Scan the entries that follow and copy out every line containing "text".

_ _ _ _ _

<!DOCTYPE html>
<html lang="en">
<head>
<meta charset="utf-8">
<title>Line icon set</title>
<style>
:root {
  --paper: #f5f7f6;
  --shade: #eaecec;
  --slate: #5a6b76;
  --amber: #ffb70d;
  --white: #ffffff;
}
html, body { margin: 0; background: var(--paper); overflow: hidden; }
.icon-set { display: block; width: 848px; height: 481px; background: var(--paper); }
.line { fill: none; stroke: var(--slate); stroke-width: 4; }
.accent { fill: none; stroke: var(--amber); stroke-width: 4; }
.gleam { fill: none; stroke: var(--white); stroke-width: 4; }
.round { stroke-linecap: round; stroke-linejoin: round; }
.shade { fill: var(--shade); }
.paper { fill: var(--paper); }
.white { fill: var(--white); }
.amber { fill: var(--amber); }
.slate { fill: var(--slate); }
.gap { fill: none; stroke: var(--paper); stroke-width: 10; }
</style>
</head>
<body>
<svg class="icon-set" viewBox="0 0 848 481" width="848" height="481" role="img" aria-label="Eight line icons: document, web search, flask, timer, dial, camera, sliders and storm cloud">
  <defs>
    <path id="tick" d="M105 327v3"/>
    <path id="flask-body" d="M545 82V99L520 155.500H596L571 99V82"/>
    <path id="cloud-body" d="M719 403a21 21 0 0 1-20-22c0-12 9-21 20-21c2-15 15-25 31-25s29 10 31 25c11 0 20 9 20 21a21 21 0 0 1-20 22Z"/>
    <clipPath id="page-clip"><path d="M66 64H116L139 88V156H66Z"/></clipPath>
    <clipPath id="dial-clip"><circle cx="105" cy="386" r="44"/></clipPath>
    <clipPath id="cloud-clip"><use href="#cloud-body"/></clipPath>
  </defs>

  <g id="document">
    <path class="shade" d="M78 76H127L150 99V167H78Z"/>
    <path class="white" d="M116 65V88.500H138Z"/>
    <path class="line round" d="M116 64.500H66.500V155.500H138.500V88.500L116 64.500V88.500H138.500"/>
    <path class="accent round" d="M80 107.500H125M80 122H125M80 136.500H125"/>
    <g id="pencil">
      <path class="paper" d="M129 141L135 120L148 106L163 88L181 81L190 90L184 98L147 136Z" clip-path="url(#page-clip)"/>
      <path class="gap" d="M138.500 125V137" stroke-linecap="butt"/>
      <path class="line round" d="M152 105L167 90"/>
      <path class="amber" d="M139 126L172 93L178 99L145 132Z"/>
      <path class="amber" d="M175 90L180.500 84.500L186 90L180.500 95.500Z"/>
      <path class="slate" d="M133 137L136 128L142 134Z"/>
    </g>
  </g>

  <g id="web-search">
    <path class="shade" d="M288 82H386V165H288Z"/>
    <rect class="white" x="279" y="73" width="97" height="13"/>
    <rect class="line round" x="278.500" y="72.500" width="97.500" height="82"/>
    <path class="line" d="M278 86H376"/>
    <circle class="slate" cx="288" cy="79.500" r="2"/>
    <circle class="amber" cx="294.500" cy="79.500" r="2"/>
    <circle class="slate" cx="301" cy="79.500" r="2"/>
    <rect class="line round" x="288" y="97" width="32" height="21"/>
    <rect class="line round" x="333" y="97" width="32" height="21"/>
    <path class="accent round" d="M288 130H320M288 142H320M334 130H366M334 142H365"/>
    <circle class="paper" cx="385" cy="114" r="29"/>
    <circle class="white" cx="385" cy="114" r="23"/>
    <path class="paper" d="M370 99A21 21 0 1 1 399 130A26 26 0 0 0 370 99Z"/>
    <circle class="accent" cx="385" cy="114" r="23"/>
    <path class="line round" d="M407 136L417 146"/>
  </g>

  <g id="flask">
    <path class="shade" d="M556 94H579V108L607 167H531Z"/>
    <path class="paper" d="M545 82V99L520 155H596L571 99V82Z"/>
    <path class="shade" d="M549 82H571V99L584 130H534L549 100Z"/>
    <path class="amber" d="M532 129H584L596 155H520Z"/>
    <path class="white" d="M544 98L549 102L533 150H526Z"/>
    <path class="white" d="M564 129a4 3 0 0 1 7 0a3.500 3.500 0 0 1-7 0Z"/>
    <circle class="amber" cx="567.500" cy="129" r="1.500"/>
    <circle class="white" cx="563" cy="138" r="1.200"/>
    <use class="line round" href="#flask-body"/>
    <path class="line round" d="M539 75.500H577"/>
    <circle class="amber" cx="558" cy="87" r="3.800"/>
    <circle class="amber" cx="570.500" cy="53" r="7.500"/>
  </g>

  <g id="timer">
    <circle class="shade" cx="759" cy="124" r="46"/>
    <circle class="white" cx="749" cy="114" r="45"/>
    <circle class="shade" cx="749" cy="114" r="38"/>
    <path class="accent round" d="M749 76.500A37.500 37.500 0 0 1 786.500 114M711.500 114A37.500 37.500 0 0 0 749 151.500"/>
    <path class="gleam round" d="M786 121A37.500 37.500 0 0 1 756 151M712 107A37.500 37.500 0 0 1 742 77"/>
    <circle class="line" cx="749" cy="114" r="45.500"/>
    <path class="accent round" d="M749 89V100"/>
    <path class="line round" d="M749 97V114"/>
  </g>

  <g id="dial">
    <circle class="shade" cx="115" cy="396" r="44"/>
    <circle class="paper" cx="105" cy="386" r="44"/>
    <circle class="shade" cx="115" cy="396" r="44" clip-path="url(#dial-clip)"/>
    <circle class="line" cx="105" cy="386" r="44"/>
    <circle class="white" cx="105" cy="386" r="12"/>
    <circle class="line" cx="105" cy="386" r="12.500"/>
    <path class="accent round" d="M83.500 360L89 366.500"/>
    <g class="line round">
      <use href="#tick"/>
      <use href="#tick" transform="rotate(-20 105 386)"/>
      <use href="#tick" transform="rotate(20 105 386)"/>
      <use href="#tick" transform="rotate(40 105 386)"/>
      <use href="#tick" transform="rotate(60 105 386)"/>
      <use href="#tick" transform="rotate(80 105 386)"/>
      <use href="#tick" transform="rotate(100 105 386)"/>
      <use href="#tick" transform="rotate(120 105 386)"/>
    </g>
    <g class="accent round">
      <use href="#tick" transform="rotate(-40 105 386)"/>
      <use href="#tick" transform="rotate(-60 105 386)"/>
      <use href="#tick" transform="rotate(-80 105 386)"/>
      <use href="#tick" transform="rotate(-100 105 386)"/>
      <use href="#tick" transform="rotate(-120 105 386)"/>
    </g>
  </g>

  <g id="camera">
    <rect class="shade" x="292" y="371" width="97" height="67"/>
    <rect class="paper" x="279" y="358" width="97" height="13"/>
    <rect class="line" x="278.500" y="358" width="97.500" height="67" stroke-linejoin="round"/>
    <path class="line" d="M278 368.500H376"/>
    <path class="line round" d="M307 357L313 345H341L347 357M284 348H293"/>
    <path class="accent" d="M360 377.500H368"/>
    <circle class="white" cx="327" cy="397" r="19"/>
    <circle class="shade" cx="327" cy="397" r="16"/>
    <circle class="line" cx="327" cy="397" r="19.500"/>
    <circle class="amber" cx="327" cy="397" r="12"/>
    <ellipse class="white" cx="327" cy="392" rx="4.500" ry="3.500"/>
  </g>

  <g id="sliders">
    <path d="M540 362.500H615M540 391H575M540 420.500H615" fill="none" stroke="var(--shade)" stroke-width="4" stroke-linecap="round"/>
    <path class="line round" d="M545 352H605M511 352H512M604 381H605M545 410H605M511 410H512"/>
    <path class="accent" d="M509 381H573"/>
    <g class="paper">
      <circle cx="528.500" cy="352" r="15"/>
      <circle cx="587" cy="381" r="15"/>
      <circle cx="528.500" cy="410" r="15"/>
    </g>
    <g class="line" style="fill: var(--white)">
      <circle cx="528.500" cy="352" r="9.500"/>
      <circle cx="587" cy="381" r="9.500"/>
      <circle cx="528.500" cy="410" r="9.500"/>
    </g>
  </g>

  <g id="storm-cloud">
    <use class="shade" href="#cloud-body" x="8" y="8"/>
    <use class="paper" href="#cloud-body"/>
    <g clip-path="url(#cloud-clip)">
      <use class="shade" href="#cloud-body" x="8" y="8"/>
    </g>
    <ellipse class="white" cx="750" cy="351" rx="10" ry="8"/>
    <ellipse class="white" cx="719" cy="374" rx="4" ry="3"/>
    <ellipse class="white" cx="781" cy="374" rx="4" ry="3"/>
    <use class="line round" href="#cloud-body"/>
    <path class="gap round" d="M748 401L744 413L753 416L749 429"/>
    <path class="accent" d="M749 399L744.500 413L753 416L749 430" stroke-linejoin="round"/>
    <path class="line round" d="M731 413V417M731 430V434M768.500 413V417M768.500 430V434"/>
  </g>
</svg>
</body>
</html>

_ _ _ _ _

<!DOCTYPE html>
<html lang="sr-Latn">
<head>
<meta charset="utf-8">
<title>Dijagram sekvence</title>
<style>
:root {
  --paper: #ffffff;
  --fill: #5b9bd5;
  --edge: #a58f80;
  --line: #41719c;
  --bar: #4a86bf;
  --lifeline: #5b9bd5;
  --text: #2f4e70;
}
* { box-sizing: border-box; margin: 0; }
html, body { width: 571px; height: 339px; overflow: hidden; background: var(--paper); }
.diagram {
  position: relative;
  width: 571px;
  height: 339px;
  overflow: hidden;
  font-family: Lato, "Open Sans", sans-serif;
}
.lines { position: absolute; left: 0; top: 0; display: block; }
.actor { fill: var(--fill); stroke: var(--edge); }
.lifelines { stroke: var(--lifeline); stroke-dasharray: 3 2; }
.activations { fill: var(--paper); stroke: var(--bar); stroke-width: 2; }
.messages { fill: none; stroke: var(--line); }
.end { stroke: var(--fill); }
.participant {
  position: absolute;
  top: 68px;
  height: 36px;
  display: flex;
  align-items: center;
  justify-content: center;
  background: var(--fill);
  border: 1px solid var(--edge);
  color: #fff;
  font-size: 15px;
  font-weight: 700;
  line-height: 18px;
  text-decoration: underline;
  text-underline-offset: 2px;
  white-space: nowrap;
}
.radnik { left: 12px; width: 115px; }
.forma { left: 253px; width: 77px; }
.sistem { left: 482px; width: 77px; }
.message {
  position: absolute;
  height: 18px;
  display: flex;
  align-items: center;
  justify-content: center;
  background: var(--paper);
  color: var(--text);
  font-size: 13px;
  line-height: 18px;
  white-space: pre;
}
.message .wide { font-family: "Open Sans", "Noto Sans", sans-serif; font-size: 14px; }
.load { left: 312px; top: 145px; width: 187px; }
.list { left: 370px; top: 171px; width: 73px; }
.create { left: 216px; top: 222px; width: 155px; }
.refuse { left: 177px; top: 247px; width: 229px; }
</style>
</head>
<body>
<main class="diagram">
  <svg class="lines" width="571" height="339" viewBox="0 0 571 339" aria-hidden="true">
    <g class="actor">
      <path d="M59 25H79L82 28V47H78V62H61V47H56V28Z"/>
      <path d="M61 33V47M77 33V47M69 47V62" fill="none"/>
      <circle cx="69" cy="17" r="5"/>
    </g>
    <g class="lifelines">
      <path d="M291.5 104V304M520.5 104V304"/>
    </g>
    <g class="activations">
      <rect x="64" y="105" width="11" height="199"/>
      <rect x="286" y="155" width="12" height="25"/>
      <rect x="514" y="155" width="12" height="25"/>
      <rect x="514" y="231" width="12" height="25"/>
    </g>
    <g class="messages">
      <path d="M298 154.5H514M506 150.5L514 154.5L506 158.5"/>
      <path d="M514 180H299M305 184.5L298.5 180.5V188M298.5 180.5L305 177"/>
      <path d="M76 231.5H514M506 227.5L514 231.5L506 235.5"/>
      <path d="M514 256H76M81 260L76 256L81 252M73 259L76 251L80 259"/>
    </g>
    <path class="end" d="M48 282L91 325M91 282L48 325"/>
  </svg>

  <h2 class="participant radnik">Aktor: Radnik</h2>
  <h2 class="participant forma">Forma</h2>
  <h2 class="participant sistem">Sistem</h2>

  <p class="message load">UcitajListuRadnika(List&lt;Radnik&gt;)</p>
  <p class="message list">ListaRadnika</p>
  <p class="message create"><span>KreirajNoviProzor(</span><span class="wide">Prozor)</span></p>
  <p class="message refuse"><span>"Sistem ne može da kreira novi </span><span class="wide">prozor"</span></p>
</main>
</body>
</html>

_ _ _ _ _

Reply:
  --text: #2f4e70;
  text-decoration: underline;
  text-underline-offset: 2px;
  color: var(--text);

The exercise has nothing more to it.